What is being asked: Give back exactly the lines of the data below, starting with the line that has "120Q308 100 331" and going on through the line that has "114L54 126L70 115L64".
----- Records shown
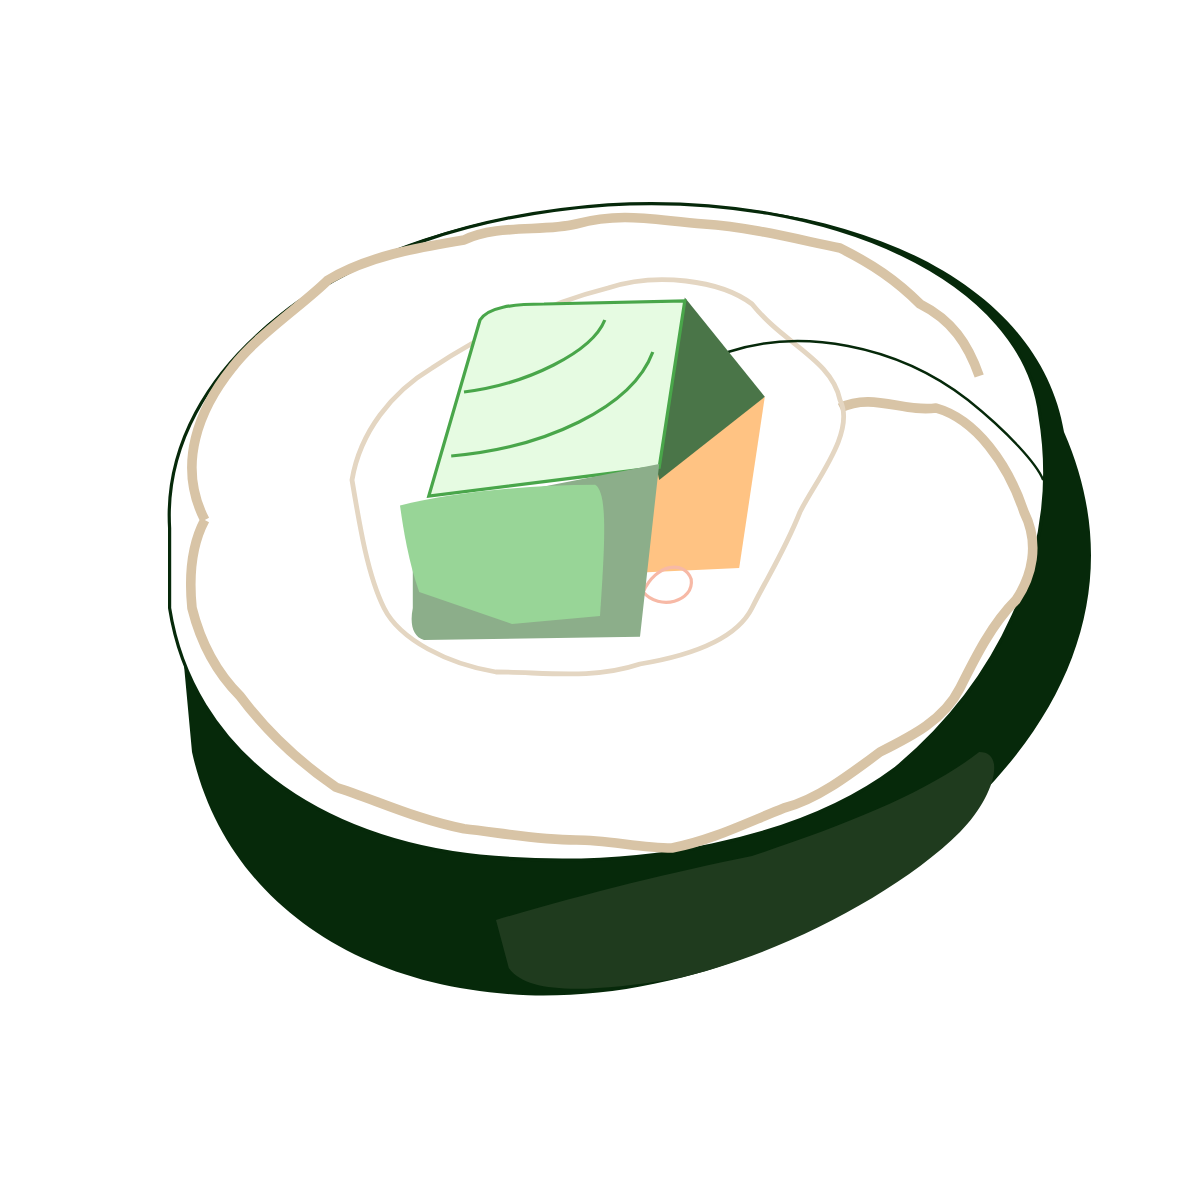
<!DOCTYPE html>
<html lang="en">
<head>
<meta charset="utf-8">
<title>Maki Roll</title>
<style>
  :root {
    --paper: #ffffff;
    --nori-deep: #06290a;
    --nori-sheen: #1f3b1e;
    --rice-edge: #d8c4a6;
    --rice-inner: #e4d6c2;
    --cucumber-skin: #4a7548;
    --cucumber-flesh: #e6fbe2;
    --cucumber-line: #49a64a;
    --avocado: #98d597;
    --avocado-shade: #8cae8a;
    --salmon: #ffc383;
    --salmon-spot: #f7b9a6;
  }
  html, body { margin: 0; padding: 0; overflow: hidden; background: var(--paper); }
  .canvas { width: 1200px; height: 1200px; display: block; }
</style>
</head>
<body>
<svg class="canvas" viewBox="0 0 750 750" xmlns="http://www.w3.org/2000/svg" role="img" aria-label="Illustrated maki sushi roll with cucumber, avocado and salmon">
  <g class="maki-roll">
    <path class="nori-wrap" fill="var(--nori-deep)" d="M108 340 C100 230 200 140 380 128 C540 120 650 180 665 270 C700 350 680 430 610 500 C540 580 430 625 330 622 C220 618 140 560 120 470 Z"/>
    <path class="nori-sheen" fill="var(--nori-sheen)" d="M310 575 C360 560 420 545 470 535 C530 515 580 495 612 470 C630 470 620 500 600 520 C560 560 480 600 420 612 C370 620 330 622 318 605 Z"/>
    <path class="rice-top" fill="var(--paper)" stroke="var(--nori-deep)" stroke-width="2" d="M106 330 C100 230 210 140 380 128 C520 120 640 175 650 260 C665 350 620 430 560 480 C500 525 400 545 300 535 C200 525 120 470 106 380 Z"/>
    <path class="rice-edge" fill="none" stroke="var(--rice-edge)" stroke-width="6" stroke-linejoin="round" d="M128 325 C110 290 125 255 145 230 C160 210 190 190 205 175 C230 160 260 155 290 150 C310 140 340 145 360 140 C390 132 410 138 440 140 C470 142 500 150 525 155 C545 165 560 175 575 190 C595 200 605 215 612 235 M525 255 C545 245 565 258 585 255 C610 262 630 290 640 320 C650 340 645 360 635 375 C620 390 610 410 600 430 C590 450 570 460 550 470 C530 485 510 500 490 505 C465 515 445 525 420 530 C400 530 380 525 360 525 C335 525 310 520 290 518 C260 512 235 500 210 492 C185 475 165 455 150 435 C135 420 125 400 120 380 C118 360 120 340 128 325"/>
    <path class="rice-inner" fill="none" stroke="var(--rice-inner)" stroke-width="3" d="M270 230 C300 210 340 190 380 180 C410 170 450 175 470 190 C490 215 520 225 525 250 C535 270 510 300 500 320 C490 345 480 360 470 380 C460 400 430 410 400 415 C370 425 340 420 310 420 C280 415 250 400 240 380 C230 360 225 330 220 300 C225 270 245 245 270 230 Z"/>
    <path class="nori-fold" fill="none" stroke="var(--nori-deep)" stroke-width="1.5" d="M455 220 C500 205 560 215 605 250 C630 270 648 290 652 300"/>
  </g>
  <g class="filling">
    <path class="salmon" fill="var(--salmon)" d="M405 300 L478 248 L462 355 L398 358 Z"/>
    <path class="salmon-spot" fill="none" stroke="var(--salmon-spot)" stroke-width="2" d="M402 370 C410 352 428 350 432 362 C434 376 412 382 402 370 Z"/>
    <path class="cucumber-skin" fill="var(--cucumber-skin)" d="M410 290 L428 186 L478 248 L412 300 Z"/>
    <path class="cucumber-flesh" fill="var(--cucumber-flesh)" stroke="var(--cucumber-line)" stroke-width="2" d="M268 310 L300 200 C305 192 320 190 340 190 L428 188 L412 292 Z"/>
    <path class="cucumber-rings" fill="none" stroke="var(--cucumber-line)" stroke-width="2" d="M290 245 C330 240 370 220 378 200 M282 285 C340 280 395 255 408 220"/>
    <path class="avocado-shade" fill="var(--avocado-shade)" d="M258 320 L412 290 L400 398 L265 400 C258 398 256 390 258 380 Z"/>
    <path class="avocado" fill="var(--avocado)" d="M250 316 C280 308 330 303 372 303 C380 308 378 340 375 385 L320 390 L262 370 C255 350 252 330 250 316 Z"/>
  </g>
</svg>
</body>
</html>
----------
----- Records shown
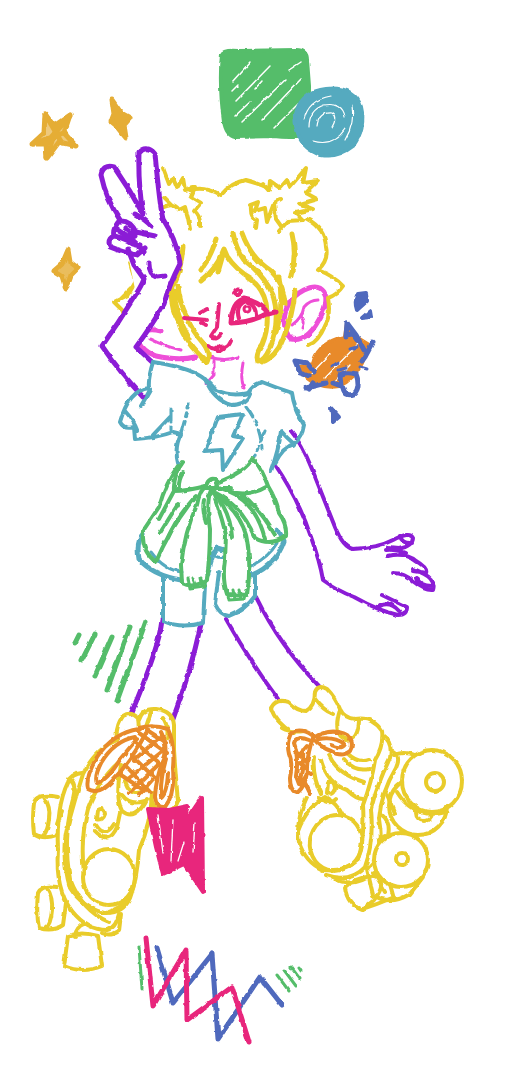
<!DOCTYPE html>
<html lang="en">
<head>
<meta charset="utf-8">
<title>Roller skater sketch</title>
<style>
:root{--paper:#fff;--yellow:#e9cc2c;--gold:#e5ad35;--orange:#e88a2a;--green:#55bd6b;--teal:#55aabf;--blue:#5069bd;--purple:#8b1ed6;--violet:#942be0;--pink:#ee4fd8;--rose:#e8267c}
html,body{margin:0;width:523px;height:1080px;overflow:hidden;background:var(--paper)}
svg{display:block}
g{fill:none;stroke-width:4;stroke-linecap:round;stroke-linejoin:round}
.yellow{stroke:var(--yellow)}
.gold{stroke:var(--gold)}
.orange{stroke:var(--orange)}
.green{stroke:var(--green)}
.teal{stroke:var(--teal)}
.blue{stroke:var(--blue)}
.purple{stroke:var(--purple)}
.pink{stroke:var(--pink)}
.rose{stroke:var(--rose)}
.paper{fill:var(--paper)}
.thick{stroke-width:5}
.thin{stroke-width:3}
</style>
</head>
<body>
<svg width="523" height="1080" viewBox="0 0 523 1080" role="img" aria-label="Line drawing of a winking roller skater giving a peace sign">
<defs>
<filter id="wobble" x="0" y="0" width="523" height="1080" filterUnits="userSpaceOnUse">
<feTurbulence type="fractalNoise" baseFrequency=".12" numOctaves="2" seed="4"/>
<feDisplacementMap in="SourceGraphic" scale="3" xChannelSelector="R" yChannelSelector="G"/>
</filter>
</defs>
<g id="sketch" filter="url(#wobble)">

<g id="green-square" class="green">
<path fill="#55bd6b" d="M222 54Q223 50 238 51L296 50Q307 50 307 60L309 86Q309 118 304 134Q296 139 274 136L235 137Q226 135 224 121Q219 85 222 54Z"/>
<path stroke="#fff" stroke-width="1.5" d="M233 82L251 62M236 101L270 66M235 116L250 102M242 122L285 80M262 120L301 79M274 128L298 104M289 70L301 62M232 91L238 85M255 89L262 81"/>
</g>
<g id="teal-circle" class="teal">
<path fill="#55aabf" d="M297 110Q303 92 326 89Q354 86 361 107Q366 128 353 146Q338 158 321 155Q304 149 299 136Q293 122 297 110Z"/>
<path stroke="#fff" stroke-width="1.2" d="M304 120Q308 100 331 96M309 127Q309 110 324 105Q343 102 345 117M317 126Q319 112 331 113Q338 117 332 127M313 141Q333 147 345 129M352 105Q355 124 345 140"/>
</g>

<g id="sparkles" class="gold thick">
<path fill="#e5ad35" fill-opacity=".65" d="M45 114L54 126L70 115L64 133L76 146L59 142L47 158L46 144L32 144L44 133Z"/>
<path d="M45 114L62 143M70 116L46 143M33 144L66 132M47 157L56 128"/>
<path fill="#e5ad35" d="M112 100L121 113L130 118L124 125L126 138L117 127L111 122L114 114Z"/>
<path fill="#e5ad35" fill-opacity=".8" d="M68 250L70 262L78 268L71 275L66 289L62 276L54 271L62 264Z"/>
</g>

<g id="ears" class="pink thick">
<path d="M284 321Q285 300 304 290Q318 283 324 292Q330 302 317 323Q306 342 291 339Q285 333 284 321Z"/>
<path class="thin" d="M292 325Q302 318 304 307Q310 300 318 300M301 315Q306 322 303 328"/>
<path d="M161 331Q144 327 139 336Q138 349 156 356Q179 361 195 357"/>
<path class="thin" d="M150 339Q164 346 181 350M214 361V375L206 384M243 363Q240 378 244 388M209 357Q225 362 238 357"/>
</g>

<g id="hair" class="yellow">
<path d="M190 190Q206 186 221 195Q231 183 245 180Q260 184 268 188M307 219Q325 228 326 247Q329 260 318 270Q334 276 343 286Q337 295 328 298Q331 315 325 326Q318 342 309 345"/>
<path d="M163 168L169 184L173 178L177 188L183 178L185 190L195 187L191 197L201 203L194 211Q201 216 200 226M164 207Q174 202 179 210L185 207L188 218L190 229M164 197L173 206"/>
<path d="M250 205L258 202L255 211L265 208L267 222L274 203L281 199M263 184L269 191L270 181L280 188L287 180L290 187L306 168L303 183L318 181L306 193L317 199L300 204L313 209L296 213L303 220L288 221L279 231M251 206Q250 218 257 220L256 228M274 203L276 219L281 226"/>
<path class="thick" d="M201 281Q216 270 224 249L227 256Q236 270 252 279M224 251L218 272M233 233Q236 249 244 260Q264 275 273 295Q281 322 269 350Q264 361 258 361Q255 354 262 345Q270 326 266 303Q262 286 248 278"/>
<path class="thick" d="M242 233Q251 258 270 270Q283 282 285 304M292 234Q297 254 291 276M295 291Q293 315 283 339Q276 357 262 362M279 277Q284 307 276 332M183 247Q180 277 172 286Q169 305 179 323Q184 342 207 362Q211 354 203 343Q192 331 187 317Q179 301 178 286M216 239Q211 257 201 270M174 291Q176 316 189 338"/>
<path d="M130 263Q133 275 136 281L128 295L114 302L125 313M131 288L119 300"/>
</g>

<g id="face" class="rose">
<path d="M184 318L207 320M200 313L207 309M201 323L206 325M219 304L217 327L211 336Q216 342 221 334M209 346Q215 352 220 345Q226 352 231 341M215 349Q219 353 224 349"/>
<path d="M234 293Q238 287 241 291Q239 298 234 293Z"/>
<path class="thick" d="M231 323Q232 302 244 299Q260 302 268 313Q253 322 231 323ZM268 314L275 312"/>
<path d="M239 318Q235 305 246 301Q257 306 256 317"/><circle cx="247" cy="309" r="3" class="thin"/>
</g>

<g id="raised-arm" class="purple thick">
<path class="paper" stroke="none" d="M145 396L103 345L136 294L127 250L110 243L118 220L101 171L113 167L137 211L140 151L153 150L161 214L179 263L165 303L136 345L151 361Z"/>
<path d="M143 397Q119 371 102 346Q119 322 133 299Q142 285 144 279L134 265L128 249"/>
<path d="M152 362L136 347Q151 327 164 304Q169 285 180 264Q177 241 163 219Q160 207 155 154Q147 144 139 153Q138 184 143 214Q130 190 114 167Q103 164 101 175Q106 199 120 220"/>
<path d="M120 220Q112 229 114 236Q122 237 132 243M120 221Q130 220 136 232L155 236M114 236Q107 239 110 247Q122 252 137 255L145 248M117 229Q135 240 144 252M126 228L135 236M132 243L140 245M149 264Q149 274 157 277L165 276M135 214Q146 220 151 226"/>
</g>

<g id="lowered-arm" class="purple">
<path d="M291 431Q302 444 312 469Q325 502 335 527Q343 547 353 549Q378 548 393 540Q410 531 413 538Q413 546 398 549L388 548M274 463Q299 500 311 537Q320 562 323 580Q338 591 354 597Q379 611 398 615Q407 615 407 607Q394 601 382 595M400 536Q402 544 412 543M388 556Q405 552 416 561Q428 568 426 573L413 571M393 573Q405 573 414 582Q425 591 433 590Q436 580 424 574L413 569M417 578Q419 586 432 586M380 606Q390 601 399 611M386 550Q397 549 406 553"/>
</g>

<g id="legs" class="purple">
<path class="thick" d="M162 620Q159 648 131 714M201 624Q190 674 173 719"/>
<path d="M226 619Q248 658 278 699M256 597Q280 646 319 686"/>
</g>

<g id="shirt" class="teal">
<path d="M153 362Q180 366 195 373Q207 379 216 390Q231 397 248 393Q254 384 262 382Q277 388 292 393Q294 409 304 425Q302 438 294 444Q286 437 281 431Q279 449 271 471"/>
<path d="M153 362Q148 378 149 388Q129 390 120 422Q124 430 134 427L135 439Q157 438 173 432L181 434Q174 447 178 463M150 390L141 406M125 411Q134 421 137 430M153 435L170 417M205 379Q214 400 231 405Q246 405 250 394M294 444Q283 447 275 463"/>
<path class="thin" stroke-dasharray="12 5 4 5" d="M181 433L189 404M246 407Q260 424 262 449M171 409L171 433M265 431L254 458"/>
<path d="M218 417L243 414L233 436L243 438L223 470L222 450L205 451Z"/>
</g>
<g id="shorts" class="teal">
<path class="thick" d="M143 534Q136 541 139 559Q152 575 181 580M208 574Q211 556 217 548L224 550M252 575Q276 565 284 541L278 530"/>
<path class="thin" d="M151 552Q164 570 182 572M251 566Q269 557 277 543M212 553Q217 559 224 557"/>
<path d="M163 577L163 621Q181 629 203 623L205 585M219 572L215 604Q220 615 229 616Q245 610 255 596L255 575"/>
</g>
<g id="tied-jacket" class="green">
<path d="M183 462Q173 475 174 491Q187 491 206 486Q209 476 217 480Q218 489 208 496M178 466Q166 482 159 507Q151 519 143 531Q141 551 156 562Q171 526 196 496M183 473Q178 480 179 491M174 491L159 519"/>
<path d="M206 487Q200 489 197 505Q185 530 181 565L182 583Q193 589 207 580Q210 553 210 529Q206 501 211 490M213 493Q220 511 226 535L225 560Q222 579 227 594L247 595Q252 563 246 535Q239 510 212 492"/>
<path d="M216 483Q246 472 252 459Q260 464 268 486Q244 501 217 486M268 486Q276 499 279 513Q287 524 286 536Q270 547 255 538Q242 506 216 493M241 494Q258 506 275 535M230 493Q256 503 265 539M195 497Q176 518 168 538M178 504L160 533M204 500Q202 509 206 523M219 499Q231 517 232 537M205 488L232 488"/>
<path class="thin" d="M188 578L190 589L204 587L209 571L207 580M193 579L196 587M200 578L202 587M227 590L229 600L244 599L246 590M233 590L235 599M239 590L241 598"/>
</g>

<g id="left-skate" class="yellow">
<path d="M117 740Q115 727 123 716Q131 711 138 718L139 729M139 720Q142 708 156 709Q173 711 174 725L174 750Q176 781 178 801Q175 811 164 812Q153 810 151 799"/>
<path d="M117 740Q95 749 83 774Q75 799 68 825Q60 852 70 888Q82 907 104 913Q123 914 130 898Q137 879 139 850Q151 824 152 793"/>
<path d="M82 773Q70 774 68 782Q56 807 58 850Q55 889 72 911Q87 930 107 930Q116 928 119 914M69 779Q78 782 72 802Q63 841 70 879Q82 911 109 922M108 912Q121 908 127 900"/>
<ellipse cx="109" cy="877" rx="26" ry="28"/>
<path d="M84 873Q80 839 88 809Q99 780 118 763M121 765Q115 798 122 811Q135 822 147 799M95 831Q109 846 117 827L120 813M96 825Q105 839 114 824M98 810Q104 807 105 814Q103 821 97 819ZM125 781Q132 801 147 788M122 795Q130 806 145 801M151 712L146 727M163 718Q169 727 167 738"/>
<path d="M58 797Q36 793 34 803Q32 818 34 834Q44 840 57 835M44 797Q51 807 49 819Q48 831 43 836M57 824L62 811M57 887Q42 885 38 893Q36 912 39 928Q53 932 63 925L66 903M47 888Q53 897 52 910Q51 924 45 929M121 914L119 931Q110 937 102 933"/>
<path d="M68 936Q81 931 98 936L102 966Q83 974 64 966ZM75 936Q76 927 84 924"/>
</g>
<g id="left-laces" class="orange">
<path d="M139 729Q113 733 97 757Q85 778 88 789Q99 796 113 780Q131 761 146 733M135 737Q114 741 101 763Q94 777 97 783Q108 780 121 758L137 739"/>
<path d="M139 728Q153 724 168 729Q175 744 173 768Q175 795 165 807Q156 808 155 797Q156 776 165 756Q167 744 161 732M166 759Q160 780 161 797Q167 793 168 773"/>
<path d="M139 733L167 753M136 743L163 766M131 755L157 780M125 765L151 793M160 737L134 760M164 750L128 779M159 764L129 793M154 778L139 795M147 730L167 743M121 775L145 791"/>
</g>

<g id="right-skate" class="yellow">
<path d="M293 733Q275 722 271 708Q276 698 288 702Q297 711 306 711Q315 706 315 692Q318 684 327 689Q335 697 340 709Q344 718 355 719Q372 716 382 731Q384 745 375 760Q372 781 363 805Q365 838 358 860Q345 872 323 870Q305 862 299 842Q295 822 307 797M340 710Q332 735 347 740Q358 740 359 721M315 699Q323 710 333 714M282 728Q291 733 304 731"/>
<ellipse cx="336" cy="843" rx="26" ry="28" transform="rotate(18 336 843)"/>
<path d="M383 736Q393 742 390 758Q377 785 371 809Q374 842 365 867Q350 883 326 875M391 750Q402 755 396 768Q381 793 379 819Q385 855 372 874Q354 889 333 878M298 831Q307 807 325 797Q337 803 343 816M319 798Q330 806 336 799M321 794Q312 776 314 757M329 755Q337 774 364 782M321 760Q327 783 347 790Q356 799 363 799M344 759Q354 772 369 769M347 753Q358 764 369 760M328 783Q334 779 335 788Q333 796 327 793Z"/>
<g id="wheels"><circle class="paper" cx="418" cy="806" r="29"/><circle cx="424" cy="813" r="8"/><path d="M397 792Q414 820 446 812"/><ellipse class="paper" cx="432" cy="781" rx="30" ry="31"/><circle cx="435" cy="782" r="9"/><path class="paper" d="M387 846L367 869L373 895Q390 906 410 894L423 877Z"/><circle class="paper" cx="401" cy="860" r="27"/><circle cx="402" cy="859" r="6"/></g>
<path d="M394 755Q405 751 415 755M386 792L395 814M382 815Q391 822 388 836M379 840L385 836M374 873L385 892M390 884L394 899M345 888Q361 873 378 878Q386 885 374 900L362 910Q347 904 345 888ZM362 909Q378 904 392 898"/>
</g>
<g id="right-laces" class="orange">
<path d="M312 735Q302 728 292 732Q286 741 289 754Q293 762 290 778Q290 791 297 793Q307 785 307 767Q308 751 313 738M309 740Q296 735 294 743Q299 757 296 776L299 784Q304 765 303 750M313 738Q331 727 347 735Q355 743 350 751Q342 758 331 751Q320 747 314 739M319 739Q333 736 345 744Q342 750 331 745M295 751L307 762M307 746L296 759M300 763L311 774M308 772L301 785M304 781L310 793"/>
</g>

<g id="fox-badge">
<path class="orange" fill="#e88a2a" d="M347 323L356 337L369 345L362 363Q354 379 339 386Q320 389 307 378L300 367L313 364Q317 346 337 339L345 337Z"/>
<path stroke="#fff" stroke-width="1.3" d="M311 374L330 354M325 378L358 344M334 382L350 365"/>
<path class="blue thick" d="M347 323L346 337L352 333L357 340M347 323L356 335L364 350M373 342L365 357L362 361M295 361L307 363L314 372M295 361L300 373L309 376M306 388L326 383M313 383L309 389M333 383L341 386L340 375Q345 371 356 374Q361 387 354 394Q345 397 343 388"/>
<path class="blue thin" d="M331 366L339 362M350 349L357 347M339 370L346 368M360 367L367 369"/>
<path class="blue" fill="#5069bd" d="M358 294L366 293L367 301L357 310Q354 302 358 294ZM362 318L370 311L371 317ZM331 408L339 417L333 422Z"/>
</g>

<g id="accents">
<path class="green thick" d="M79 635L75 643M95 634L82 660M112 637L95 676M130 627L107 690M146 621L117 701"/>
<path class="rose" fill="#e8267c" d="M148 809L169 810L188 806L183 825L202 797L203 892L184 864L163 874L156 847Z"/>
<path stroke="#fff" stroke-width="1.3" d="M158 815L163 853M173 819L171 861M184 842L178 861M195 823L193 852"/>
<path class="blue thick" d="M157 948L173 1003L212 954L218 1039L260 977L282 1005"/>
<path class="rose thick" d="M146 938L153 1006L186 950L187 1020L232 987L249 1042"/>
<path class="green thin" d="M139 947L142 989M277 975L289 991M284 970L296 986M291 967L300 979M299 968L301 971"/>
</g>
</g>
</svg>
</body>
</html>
----------
Solution to this problem:
<path stroke="#fff" stroke-width="1.2" d="M304 120Q308 100 331 96M309 127Q309 110 324 105Q343 102 345 117M317 126Q319 112 331 113Q338 117 332 127M313 141Q333 147 345 129M352 105Q355 124 345 140"/>
</g>

<g id="sparkles" class="gold thick">
<path fill="#e5ad35" fill-opacity=".65" d="M45 114L54 126L70 115L64 133L76 146L59 142L47 158L46 144L32 144L44 133Z"/>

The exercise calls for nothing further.